(Stored items from a collection)
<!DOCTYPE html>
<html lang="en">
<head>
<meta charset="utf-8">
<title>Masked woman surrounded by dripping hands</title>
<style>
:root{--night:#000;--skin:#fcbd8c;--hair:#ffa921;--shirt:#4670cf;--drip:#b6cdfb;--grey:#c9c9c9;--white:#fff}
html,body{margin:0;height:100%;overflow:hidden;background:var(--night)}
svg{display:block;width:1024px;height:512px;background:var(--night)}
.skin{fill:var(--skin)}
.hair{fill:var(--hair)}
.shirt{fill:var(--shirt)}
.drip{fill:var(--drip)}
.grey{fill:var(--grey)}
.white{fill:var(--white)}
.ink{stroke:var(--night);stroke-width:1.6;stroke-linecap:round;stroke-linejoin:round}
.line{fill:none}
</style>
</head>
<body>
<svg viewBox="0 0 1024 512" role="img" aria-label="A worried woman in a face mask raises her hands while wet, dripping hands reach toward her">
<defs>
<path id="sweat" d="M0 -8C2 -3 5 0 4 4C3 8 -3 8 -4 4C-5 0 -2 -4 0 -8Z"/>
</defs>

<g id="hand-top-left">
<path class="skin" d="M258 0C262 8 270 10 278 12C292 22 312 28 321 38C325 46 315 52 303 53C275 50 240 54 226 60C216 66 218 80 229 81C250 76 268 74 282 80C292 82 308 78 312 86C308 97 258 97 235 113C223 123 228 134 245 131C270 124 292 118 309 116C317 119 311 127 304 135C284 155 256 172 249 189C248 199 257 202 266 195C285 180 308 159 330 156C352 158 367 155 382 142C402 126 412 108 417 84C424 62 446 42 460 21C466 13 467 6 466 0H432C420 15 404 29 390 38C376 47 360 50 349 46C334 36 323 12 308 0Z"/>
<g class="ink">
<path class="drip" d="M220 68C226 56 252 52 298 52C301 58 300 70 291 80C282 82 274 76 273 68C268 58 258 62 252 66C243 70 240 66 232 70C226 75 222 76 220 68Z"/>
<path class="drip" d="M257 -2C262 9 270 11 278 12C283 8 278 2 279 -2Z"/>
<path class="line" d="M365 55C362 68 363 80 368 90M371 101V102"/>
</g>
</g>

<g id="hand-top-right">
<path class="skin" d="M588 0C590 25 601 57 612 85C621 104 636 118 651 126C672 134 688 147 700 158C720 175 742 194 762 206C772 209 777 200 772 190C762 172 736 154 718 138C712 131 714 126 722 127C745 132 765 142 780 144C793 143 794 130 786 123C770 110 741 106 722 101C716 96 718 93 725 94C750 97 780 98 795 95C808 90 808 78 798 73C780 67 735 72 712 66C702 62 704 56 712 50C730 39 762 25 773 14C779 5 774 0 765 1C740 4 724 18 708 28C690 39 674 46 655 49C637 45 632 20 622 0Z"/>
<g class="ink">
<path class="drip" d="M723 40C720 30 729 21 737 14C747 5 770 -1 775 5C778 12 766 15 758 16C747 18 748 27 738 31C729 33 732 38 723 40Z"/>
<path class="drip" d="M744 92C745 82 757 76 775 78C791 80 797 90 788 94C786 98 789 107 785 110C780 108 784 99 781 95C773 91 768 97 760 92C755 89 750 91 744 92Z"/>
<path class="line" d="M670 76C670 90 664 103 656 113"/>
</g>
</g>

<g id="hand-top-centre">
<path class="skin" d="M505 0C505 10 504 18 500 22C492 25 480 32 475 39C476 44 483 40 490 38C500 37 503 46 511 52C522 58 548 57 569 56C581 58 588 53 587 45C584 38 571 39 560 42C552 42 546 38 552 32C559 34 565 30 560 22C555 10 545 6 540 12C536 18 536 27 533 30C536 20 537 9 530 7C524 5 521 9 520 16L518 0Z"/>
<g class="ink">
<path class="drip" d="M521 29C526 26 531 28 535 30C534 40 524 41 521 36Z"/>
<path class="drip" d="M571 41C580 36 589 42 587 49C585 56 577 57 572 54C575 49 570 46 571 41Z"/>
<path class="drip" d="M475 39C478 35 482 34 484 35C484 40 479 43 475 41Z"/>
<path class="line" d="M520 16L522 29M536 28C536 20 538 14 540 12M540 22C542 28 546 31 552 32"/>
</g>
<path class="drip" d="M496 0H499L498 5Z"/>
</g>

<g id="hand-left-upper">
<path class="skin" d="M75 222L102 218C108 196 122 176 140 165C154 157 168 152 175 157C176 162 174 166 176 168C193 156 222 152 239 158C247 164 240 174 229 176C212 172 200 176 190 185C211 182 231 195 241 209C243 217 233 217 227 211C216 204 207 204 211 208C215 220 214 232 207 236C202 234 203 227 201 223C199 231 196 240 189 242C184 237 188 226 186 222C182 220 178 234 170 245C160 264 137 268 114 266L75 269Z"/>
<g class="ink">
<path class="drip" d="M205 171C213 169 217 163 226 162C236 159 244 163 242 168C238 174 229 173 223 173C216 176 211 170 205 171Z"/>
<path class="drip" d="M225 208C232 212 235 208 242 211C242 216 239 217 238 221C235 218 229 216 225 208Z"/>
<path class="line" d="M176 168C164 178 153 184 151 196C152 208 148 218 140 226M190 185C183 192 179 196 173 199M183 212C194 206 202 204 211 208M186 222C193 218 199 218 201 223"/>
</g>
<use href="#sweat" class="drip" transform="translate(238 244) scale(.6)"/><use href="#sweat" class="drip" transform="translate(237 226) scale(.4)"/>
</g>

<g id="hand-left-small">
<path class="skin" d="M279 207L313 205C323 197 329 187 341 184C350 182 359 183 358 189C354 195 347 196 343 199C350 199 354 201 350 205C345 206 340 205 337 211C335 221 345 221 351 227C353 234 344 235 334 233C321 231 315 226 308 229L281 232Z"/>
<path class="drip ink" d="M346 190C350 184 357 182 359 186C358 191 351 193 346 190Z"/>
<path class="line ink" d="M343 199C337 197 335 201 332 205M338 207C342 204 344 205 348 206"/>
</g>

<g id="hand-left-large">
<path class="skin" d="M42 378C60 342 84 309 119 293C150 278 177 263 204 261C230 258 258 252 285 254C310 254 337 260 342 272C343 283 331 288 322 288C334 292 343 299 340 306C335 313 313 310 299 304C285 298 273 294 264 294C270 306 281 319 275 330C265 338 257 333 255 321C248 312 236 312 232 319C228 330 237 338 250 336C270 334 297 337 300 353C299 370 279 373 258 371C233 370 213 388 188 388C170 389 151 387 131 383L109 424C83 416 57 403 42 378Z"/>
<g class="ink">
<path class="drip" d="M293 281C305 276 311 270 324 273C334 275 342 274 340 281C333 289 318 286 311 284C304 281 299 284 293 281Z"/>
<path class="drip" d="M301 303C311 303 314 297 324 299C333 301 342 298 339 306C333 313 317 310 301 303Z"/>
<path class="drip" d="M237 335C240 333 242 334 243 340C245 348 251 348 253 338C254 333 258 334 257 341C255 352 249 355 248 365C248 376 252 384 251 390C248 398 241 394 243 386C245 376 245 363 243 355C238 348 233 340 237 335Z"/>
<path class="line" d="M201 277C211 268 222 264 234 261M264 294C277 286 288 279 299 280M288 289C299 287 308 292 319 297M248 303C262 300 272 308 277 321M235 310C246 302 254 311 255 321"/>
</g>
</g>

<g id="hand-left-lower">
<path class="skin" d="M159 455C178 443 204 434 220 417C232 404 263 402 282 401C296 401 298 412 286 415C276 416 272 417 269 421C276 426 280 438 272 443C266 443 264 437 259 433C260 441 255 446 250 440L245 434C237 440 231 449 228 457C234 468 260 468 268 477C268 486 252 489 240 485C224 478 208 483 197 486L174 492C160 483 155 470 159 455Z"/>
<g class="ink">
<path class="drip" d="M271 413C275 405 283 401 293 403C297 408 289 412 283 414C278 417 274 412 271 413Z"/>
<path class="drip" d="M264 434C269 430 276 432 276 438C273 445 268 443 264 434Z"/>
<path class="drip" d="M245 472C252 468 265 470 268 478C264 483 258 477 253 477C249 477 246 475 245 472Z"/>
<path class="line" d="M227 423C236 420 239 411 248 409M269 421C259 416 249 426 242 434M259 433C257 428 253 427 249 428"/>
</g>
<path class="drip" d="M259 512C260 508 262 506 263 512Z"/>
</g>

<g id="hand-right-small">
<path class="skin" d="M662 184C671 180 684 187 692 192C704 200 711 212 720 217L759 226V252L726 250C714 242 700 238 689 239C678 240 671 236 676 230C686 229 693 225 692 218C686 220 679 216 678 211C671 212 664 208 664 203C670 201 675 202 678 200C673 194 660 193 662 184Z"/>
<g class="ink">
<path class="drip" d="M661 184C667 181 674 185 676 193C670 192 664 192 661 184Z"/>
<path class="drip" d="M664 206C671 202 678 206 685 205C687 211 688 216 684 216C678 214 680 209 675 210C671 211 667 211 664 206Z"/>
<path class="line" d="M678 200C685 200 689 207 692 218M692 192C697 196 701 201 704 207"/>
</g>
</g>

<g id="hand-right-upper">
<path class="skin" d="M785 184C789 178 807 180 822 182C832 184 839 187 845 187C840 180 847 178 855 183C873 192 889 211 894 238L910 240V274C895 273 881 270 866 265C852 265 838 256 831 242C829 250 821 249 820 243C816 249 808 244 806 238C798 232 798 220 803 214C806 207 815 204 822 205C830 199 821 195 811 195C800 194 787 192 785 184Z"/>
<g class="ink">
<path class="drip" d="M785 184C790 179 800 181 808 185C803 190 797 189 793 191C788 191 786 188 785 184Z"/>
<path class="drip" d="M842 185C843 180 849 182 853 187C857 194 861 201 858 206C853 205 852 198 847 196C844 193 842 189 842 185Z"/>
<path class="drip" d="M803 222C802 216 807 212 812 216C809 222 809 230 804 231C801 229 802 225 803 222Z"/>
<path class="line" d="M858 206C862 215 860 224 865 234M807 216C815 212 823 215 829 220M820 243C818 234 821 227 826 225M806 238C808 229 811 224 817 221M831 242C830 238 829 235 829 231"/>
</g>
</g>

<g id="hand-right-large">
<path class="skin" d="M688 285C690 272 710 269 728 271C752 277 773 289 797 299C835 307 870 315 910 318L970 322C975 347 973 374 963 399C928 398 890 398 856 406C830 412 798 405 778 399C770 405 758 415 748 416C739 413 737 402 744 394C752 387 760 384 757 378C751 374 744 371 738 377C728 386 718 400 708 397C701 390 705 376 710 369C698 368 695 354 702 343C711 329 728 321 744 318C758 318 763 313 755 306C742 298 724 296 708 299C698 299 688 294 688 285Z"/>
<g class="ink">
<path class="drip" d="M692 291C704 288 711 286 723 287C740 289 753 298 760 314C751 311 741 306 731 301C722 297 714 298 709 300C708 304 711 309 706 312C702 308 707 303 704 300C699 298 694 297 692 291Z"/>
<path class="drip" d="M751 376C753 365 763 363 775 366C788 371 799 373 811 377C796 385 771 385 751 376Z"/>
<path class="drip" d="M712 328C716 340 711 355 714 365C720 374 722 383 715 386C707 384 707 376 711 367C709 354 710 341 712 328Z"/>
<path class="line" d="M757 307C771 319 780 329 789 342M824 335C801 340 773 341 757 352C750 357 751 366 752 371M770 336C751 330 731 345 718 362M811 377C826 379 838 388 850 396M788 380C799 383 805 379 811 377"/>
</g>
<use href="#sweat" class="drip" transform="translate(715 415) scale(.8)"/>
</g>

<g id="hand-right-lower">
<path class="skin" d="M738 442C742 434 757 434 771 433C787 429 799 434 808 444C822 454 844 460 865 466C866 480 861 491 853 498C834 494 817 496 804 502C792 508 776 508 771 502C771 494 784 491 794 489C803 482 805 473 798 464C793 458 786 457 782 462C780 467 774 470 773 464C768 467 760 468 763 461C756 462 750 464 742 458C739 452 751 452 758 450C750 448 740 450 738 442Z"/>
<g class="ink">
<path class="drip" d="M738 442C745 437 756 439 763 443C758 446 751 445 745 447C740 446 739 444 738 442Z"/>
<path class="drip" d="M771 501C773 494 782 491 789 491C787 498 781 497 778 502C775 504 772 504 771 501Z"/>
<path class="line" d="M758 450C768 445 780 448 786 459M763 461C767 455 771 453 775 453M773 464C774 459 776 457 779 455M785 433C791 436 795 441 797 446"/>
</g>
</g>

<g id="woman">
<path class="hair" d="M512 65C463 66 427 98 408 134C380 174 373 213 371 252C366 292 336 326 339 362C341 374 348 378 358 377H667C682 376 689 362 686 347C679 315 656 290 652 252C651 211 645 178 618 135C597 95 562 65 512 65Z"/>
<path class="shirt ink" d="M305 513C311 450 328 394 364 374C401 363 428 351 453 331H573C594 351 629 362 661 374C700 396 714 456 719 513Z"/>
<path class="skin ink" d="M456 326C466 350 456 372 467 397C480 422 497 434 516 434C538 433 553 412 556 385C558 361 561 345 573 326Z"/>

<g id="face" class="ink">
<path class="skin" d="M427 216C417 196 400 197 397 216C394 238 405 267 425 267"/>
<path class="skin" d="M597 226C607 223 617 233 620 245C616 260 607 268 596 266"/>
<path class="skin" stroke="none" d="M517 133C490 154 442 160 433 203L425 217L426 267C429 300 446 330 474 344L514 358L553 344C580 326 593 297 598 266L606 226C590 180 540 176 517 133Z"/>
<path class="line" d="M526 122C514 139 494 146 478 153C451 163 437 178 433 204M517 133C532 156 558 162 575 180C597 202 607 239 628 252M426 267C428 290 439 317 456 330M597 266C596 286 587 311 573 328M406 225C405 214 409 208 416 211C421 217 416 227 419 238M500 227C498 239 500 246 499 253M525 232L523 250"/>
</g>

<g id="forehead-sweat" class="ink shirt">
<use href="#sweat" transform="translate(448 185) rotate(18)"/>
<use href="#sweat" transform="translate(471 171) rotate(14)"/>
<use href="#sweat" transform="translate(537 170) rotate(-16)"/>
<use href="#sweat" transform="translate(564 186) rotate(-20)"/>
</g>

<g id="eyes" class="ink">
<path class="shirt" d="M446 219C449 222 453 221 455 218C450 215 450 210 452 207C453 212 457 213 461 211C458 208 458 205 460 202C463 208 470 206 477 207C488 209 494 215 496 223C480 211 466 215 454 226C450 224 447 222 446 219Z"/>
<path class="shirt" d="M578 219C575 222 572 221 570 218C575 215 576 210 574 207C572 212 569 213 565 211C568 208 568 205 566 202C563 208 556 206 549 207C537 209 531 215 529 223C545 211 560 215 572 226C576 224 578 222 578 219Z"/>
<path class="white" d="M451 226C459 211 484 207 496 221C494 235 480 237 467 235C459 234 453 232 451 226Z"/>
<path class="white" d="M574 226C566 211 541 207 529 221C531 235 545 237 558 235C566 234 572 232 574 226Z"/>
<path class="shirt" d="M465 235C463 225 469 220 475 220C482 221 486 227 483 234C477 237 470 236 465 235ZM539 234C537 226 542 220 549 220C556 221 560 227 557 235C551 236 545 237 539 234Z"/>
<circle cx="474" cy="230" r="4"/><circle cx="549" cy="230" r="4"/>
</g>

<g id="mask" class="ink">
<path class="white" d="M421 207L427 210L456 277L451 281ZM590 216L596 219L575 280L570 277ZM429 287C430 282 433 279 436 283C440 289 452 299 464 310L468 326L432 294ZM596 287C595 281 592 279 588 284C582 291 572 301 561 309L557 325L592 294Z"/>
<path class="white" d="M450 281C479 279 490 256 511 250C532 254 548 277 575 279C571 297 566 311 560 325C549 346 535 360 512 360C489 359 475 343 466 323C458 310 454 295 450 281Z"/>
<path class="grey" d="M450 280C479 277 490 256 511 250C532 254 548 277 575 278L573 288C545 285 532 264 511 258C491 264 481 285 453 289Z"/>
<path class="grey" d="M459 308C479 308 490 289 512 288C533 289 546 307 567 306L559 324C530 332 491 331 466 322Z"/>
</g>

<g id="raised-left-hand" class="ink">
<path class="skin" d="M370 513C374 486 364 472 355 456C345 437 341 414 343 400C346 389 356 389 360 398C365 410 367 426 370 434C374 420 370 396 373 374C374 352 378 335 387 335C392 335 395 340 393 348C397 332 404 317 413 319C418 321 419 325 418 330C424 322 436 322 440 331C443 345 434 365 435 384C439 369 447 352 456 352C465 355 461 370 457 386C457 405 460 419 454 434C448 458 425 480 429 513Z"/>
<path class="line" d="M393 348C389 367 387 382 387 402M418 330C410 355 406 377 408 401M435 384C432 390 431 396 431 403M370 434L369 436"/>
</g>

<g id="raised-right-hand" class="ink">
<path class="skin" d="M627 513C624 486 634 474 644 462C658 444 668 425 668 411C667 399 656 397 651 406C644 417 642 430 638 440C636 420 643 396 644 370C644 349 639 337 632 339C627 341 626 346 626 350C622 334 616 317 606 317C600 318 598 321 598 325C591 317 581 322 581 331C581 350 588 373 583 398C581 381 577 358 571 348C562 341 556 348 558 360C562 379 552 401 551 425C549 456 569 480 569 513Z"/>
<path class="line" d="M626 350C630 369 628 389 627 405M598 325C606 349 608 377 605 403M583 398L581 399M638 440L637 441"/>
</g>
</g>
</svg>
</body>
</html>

(REQUIRED ACTION)
All that is wanted is a faithful reproduction of the line above with "216C417 196 400", the line with "207L427 210L456 277L451", and every line in between.

(FINAL ANSWER)
<path class="skin" d="M427 216C417 196 400 197 397 216C394 238 405 267 425 267"/>
<path class="skin" d="M597 226C607 223 617 233 620 245C616 260 607 268 596 266"/>
<path class="skin" stroke="none" d="M517 133C490 154 442 160 433 203L425 217L426 267C429 300 446 330 474 344L514 358L553 344C580 326 593 297 598 266L606 226C590 180 540 176 517 133Z"/>
<path class="line" d="M526 122C514 139 494 146 478 153C451 163 437 178 433 204M517 133C532 156 558 162 575 180C597 202 607 239 628 252M426 267C428 290 439 317 456 330M597 266C596 286 587 311 573 328M406 225C405 214 409 208 416 211C421 217 416 227 419 238M500 227C498 239 500 246 499 253M525 232L523 250"/>
</g>

<g id="forehead-sweat" class="ink shirt">
<use href="#sweat" transform="translate(448 185) rotate(18)"/>
<use href="#sweat" transform="translate(471 171) rotate(14)"/>
<use href="#sweat" transform="translate(537 170) rotate(-16)"/>
<use href="#sweat" transform="translate(564 186) rotate(-20)"/>
</g>

<g id="eyes" class="ink">
<path class="shirt" d="M446 219C449 222 453 221 455 218C450 215 450 210 452 207C453 212 457 213 461 211C458 208 458 205 460 202C463 208 470 206 477 207C488 209 494 215 496 223C480 211 466 215 454 226C450 224 447 222 446 219Z"/>
<path class="shirt" d="M578 219C575 222 572 221 570 218C575 215 576 210 574 207C572 212 569 213 565 211C568 208 568 205 566 202C563 208 556 206 549 207C537 209 531 215 529 223C545 211 560 215 572 226C576 224 578 222 578 219Z"/>
<path class="white" d="M451 226C459 211 484 207 496 221C494 235 480 237 467 235C459 234 453 232 451 226Z"/>
<path class="white" d="M574 226C566 211 541 207 529 221C531 235 545 237 558 235C566 234 572 232 574 226Z"/>
<path class="shirt" d="M465 235C463 225 469 220 475 220C482 221 486 227 483 234C477 237 470 236 465 235ZM539 234C537 226 542 220 549 220C556 221 560 227 557 235C551 236 545 237 539 234Z"/>
<circle cx="474" cy="230" r="4"/><circle cx="549" cy="230" r="4"/>
</g>

<g id="mask" class="ink">
<path class="white" d="M421 207L427 210L456 277L451 281ZM590 216L596 219L575 280L570 277ZM429 287C430 282 433 279 436 283C440 289 452 299 464 310L468 326L432 294ZM596 287C595 281 592 279 588 284C582 291 572 301 561 309L557 325L592 294Z"/>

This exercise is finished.